Returning diaspora Somalis and newly wealthy businessmen are capitalising on the relative peace in the city to build new housing estates.
In early 2015, Salaam Somali Bank financed a $20 million project to build 500 homes outside Mogadishu to house 500 families.
However, Somalia’s growth is also largely IT-led. Over 70 percent of adult Somalis are using mobile money services.
Somalia’s vibrant mobile money market is recording approximately 155 million transactions worth $2.7 billion per month.
Somalia’s power elite is anchoring economic recovery on far-reaching political reforms to deepen its democracy, build institutions and stabilise the polity ahead of the watershed 2020 election.

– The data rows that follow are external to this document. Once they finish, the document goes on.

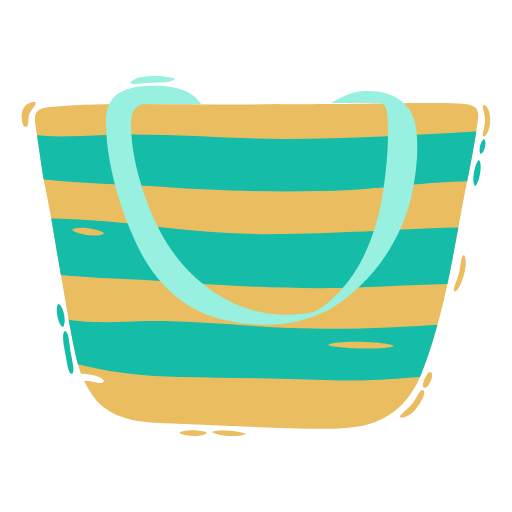
<!DOCTYPE html>
<html lang="en">
<head>
<meta charset="utf-8">
<title>Striped beach bag</title>
<style>
:root { --sand: #e9bd60; --teal: #15bca8; --mint: #98f0e1; --paper: #fff; }
html, body { margin: 0; background: var(--paper); overflow: hidden; }
svg { display: block; width: 512px; height: 512px; }
.sand { fill: var(--sand); }
.teal { fill: var(--teal); }
.mint { fill: var(--mint); }
.paper { fill: var(--paper); }
</style>
</head>
<body>
<svg viewBox="0 0 512 512" role="img" aria-label="Beach bag with sand and teal stripes and mint handles">
  <defs>
    <clipPath id="bag-shape">
      <path id="bag-outline" d="M35 122C34 110 40 108 50 107C84 104 110 104 140 104C250 105 350 104 420 103C445 103 462 103 470 105C477 107 479 111 478 119C475 145 467 181 461 213C456 240 452 263 447 286C441 314 431 351 420 377C409 402 392 418 366 425C345 430 315 429 280 428L160 423C126 422 103 413 91 393C84 382 80 373 77 361C70 331 65 297 60 270L51 217L43 176Z"/>
    </clipPath>
  </defs>

  <g id="bag">
    <use href="#bag-outline" class="sand"/>
    <g class="teal" clip-path="url(#bag-shape)">
      <path d="M30 134C50 138 75 136 106 135C170 133 225 139 285 139C350 139 420 135 485 131V181C430 181 400 187 350 190C290 193 220 191 165 187C125 184 80 184 30 178Z"/>
      <path d="M40 218C80 219 105 221 135 224C180 230 230 235 285 234C350 233 400 229 470 227V284C420 284 385 287 340 288C280 289 220 285 170 282C130 278 95 279 50 274Z"/>
      <path d="M60 318C85 324 115 322 150 321C200 321 245 326 290 328C345 330 390 328 450 324V375C400 378 370 382 325 380C275 378 225 378 180 377C140 376 105 372 65 361Z"/>
    </g>
  </g>

  <g id="handles" class="mint">
    <path d="M106 126C105 102 114 88 145 86C175 84 193 91 201 104H145C133 105 131 114 131 127C132 166 148 213 168 245C190 279 225 306 265 313C282 316 300 315 313 312C321 309 330 302 341 290C365 264 379 225 384 185C388 158 389 130 387 112C386 105 383 103 377 103H331C343 96 353 91 365 91C390 90 408 101 414 119C420 139 417 173 411 198C403 231 384 264 360 286C339 307 315 319 289 323C270 326 248 325 229 321C190 314 159 288 140 251C121 213 107 166 106 126Z"/>
    <path d="M130 83C134 77 145 76 155 76C165 76 174 78 175 79C170 84 155 82 145 83C138 84 132 85 130 83Z"/>
  </g>

  <g id="sand-strokes" class="sand">
    <path d="M22 121C20 110 25 102 35 102C38 104 31 109 29 115C28 120 29 126 26 127C24 127 22 124 22 121Z"/>
    <path d="M483 105C488 104 491 114 490 124C489 132 485 138 483 136C482 134 485 127 485 120C485 113 482 108 483 105Z"/>
    <path d="M464 255C467 258 466 269 463 278C460 287 456 293 454 291C453 288 457 281 459 273C461 264 461 255 464 255Z"/>
    <path d="M430 372C434 372 432 381 428 386C425 389 422 388 423 384C424 379 427 373 430 372Z"/>
    <path d="M423 390C427 392 421 403 415 410C410 416 402 419 400 417C400 414 408 409 412 404C417 398 419 390 423 390Z"/>
    <path d="M179 433C185 429 203 430 207 433C203 437 186 437 179 433Z"/>
    <path d="M212 432C218 429 239 431 246 434C241 437 219 437 212 432Z"/>
    <path d="M72 230C76 225 100 229 104 233C102 238 78 235 72 230Z"/>
    <path d="M328 345C333 340 386 341 394 346C388 350 337 349 328 345Z"/>
  </g>

  <g id="teal-strokes" class="teal">
    <path d="M484 139C487 141 485 152 481 154C478 153 480 141 484 139Z"/>
    <path d="M479 160C483 164 479 184 475 186C471 182 475 162 479 160Z"/>
    <path d="M58 304C63 304 67 322 63 327C58 326 55 308 58 304Z"/>
    <path d="M65 331C69 332 69 343 71 354C73 365 75 372 72 374C68 374 67 362 65 352C63 342 62 332 65 331Z"/>
  </g>

  <path id="corner-cut" class="paper" d="M76 374C83 373 102 375 104 381C102 386 95 380 82 381Z"/>
</svg>
</body>
</html>
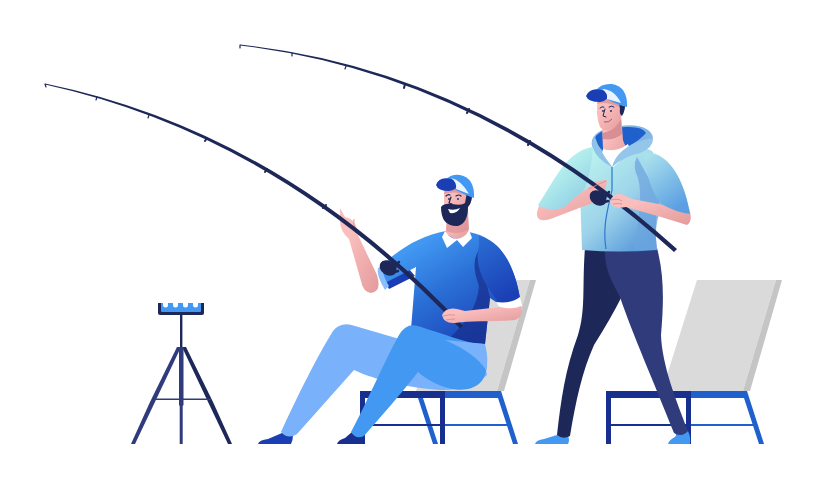
<!DOCTYPE html>
<html lang="en">
<head>
<meta charset="utf-8">
<title>Two men fishing</title>
<style>
:root{--navy:#1d2859;--indigo:#2f3b7b;--royal:#1a3fb4;--deep:#17308f;--blue:#2060cc;--sky:#4399f2;--pale:#7ab1fb;--mint:#b9f2ee;--skin:#f7b8b8;--shade:#d88f93;--grey:#dadada;--edge:#c5c5c5}
html,body{margin:0;width:827px;height:489px;overflow:hidden;background:#fff}
svg{display:block}
.navy{fill:var(--navy)}.indigo{fill:var(--indigo)}.royal{fill:var(--royal)}.deep{fill:var(--deep)}.blue{fill:var(--blue)}.sky{fill:var(--sky)}.pale{fill:var(--pale)}.skin{fill:url(#skin-tone)}.shade{fill:var(--shade)}.grey{fill:var(--grey)}.edge{fill:var(--edge)}.white{fill:#fff}
.line{fill:none;stroke:var(--navy);stroke-linecap:round;stroke-linejoin:round}
.seam{fill:none;stroke:#2f76cf;stroke-width:1.2}
.finger{fill:none;stroke:var(--shade);stroke-width:.9}
</style>
</head>
<body>
<svg width="827" height="489" viewBox="0 0 827 489" role="img" aria-label="Two men fishing with long rods, one seated and one standing, with folding chairs and a bait tripod">
<defs>
<linearGradient id="skin-tone" x1="0" y1="0" x2="1" y2="1"><stop offset=".3" stop-color="#fabebd"/><stop offset="1" stop-color="#e39a9b"/></linearGradient>
<linearGradient id="shirt-tone" x1="0" y1="0" x2=".75" y2="1"><stop offset=".2" stop-color="#4299f3"/><stop offset=".55" stop-color="#2a6fd6"/><stop offset="1" stop-color="#1a3fb4"/></linearGradient>
<linearGradient id="sleeve-tone" x1="0" y1="0" x2=".4" y2="1"><stop offset="0" stop-color="#2a6ed5"/><stop offset="1" stop-color="#1b40b6"/></linearGradient>
<linearGradient id="jacket-tone" x1="0" y1="0" x2=".7" y2="1"><stop offset=".1" stop-color="#b9f3ee"/><stop offset=".6" stop-color="#9dd3ea"/><stop offset="1" stop-color="#5a9bdc"/></linearGradient>
<linearGradient id="mint-sleeve" x1="0" y1="0" x2=".8" y2="1"><stop offset=".35" stop-color="#b9f3ee"/><stop offset="1" stop-color="#8dcbe4"/></linearGradient>
<linearGradient id="blue-sleeve" x1="0" y1="0" x2=".6" y2="1"><stop offset=".1" stop-color="#a9e0ec"/><stop offset="1" stop-color="#5b9fe2"/></linearGradient>
<g id="chair-back">
<polygon class="grey" points="697,280 776,280 743,391 662,391"/>
<polygon class="edge" points="776,280 782,280 750,391 743,391"/>
</g>
<g id="chair-frame">
<polygon class="blue" points="664,398 669,398 684,444 679,444"/>
<polygon class="blue" points="691,391 747,391 764,444 759,444 744,398 691,398"/>
<rect class="blue" x="691" y="424" width="64" height="2"/>
<rect class="deep" x="606" y="391" width="85" height="7"/>
<rect class="deep" x="606" y="391" width="5" height="53"/>
<rect class="deep" x="686" y="391" width="5" height="53"/>
<rect class="deep" x="610" y="424" width="77" height="2"/>
</g>
<g id="reel">
<ellipse class="navy" cx="0" cy="0" rx="9" ry="7" transform="rotate(35)"/>
<path class="line" stroke-width="2.5" d="M6 5L8-3L11-6M3 5L10 3"/>
</g>
</defs>

<g id="bait-tripod">
<rect class="navy" x="180" y="314" width="2.4" height="36"/>
<polygon class="indigo" points="177,347 181,347 154,404 135,444 131,444 150,402"/>
<polygon class="navy" points="182,347 186,347 213,402 232,444 228,444 209,404"/>
<path class="indigo" d="M179 347h4.500v58l-.8 1v38h-3v-38l-.7-1z"/>
<rect class="indigo" x="152" y="398.500" width="59" height="1.500"/>
<path class="navy" d="M158 303h46v10q0 2-2 2h-42q-2 0-2-2z"/>
<path class="sky" d="M161 303h40v8q0 1-1 1h-38q-1 0-1-1z"/>
<path class="white" d="M163 302h5v3a2.500 2.500 0 0 1-5 0zM173 302h5v3a2.500 2.500 0 0 1-5 0zM183 302h5v3a2.500 2.500 0 0 1-5 0zM193 302h5v3a2.500 2.500 0 0 1-5 0z"/>
</g>

<g id="chairs">
<use href="#chair-back" x="-246"/><use href="#chair-back"/>
<use href="#chair-frame" x="-246"/><use href="#chair-frame"/>
</g>

<g id="standing-man">
<path class="sky" d="M535 444q1-4 9-5l13-4 11 1q2 4 0 8zM668 444q1-4 7-7l3-5 10-1q3 6 2 13z"/>
<path class="navy" d="M585 248C582 285 586 310 578 335C565 370 561 400 557 435Q563 440 570 436C576 400 582 372 594 345Q611 318 621 298L632 250z"/>
<path class="indigo" d="M605 248H657C664 275 664 300 661 335C662 365 676 400 688 431Q682 438 674 433C655 385 631 330 620 297C612 281 604 270 605 248z"/>
<g id="hoodie">
<path d="M592 146C590 134 602 128 620 126C638 123 652 128 653 138Q651 147 637 153L612 168z" fill="#82b5e4"/>
<path class="blue" d="M594 141C596 130 612 127 629 127Q643 127 646 133Q640 140 629 146L603 151z"/>
<path class="skin" d="M602 124L621 114L623 140Q625 147 629 149L614 165L603 149z"/>
<path class="shade" d="M603 133Q614 131 621 119L622 134Q614 141 603 139z"/>
<path class="white" d="M603 149Q616 153 628 144L631 152L613 168L602 154z"/>
<path d="M594 147L612 168L635 150Q647 146 653 152L661 195Q653 220 657 250Q620 253 582 250L580 190Q575 165 594 147z" fill="url(#jacket-tone)"/>
<path d="M637 157Q632 166 638 178Q644 200 633 250L657 250Q653 225 663 204z" fill="#6ea6df" opacity=".75"/>
<path d="M592 146C592 141 593 138 595 137Q599 150 612 167Q597 160 592 146z" fill="#8fc3e8"/>
<path d="M612 167Q616 151 637 142Q651 137 653 139Q653 148 640 153Q625 156 612 167z" fill="#94c5ea"/>
<path class="seam" d="M612 167V190C609 205 602 225 606 249"/>
</g>
<path class="skin" d="M541 202Q534 215 539 219Q543 222 553 218L595 202L605 191L607 180L596 181L585 190L562 204z"/>
<path d="M593 147C566 151 555 180 538 205Q548 212 563 208L584 190Q591 175 593 147z" fill="url(#mint-sleeve)"/>
<g id="standing-head">
<path class="skin" d="M598 99Q595 115 600 127Q605 133 612 129Q620 125 622 113L625 102L611 95z"/>
<path class="shade" d="M598 99L619 100V107Q606 101 597 104z" opacity=".7"/>
<path class="navy" d="M619 103L625 100Q626 110 622 116Q619 114 620 109z"/>
<path class="line" stroke-width="1" d="M600 108q2-2 4-1M609 107q3-2 5 0M605 109l-2 7 3 1"/>
<circle class="navy" cx="603" cy="111" r=".9"/><circle class="navy" cx="611" cy="111" r=".9"/>
<path class="finger" d="M604 122Q609 123 612 119" style="stroke:#a94d5e"/>
<path class="sky" d="M596 90Q602 83 612 84Q628 87 627 107Q619 106 605 98z"/>
<path class="royal" d="M602 90Q590 87 586 96Q588 102 600 102Q607 101 609 95Q607 91 602 90z"/>
<path d="M602 89Q614 89 621 103L607 99Q608 93 602 89z" fill="#e9f4ff"/>
</g>
</g>

<g id="seated-man">
<path class="royal" d="M258 444q1-4 10-5l14-6 11 2q0 5-2 9z"/>
<path class="deep" d="M337 444q1-4 8-6l7-6 12 3q1 4-1 9z"/>
<path class="pale" d="M281 432C298 395 318 355 333 331Q341 321 355 326L420 345L480 343L487 375Q470 391 440 390C410 388 375 380 354 370L297 434Q288 440 281 432z"/>
<path class="skin" d="M340 208L345 217Q357 219 357 233L377 275Q382 292 371 293Q363 292 361 281L349 239Q340 231 340 221z"/>
<path class="finger" d="M343 221q5 5 8 6M354 219q-1 6 1 9"/>
<g id="polo">
<path d="M378 269L389 289L415 276L403 262z" fill="#193db2"/>
<path d="M446 231C421 235 397 250 378 269L385 283L416 267L411 329Q430 336 455 342L485 344L490 298L499 304Q512 304 520 298C515 268 502 238 469 232z" fill="url(#shirt-tone)"/>
<path d="M378 268Q376 275 385 290L389 286Q383 277 382 266z" fill="#8abdfc"/>
<path class="deep" d="M479 250Q470 262 479 286Q477 315 447 340L485 344L490 298z" opacity=".75"/>
<path d="M479 245Q474 265 487 286L500 305Q513 304 520 298C515 268 502 241 479 236z" fill="url(#sleeve-tone)"/>
<path class="white" d="M496 302Q511 304 520 297L522 306Q512 312 500 308z"/>
</g>
<path class="sky" d="M351 432C368 400 384 362 399 335Q407 321 421 327C440 333 468 343 485 346C490 372 485 385 468 389C450 393 428 381 418 372C400 395 378 420 364 436Q356 440 351 432z"/>
<path class="pale" d="M445 340L485 344Q489 360 486 370Q475 353 445 340z"/>
<g id="seated-head">
<path class="skin" d="M446 215L467 204L469 233L459 241L446 234z"/>
<path class="shade" d="M447 223L468 209L469 229Q458 236 446 231z" opacity=".65"/>
<path class="skin" d="M445 186Q442 204 447 215L464 214L471 202L470 188z"/>
<path class="shade" d="M445 188L467 190V196Q455 190 444 194z" opacity=".75"/>
<path class="navy" d="M441 207Q444 203 452 204Q462 206 465 203L467 192L472 190Q473 202 468 207Q468 223 458 226Q441 227 441 207z"/>
<path class="white" d="M448 209Q454 211 460 208Q457 214 450 213z"/>
<path class="line" stroke-width="1.200" d="M446 196q2-2 4-1M456 196q3-2 5 0M451 197l-2 6 3 1"/>
<circle class="navy" cx="449" cy="199" r=".9"/><circle class="navy" cx="458" cy="199" r=".9"/>
<path class="sky" d="M445 180Q451 174 460 175Q475 178 474 198Q467 196 454 189z"/>
<path class="royal" d="M451 179Q439 176 436 185Q438 191 449 191Q457 190 457 184Q456 180 451 179z"/>
<path d="M451 178Q461 180 469 194L456 189Q457 182 451 178z" fill="#e9f4ff"/>
</g>
<path class="white" d="M445 231Q450 239 457 239Q465 238 469 230L472 238L463 247L457 240L447 248L442 237z"/>
</g>

<g id="rods">
<path class="navy" d="M45 83.500Q281 132 463 325.500L460 328.500Q279 136 45 84.500z"/>
<path class="navy" d="M240 44.500Q479 70 677 249L674 252Q477 74 240 45.500z"/>
<path class="line" stroke-width="1.200" d="M45 84l1 3M97 97l-1 3M149 115l-1 3M240 45v3M292 53v3M346 66l-1 3"/>
<path class="line" stroke-width="2" d="M207 138l-2 3M267 169l-2 3M326 205l-3 3M405 84l-1 4M469 109l-2 4M530 141l-2 4"/>
<use href="#reel" x="388" y="268"/>
<use href="#reel" x="598" y="198"/>
</g>

<g id="near-hands">
<path class="skin" d="M521 306Q524 317 515 320C495 322 470 320 455 323Q444 324 442 315Q446 307 457 309L465 311L500 307Q513 310 521 306z"/>
<path class="finger" d="M443 316q8-2 12-1M446 320q6-1 9-1"/>
<path class="skin" d="M688 206Q694 221 687 225L661 217L626 207Q613 210 610 202Q612 193 621 194L632 199L664 205z"/>
<path class="finger" d="M611 200q7-2 11 1M613 204q6-1 9 0"/>
<path d="M643 152C672 150 686 188 690 214Q678 213 661 204Q649 190 643 152z" fill="url(#blue-sleeve)"/>
<path class="finger" d="M589 189q9-5 17-8"/>
</g>
</svg>
</body>
</html>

The swearing-in of a new Speaker of the House of the People, Mohamed Abdirahman, on May 10, 2018 paved the way for Parliament to deliver a legal framework for multiparty elections and complete the review of the Provisional Federal Constitution.
Parties have reached agreement on an electoral model based on a proportional representation, a closed party list system and on ownership, administration and sharing of revenues from petroleum and minerals.
Women’s representation jumped from 14 percent to 25 percent in the last parliamentary elections.
Regionally, Somalia’s power elite has seized the wind of change now washing over the Horn of Africa to pioneer a new diplomacy that ensures the country is at peace with itself and its neighbours.
However, a multi-pronged geo-political rivalry in the Gulf region is having ripples in Mogadishu.
Facing the future, the Government must redouble efforts to slay the dragon of corruption to secure progress.
Constructive talks are needed to ease tension between the Federal Government and the Federal States.
There is need to step up support for peace diplomacy (mainly by IGAD) to reduce the risk of conflicts between federal states (Puntland and Somaliland) and intra-state leadership tussles (Galmudug).
Amisom and the UN need to secure the November 17, 2018 state presidential election in the South-West state, which is fuelling intense political rivalry.
Famine was averted in 2017, but the government and its partners need to put measures in place to reduce Somalia’s continued vulnerability to drought, floods and other natural calamities.
Cutting off the means of survival, including sanctions to supporters, could weaken al-Qaida-affiliated Al-Shabaab extremist group as a threat to the progress made.
Amisom is on course in the crucial agendum of transferring responsibilities to the Somali military by 2020.
But it deserves predictable funding and a clear drawdown horizon. As the UN has rightly cautioned, premature departure could be disastrous.
Prof Kagwanja is a former Government adviser and currently Chief Executive of Africa Policy Institute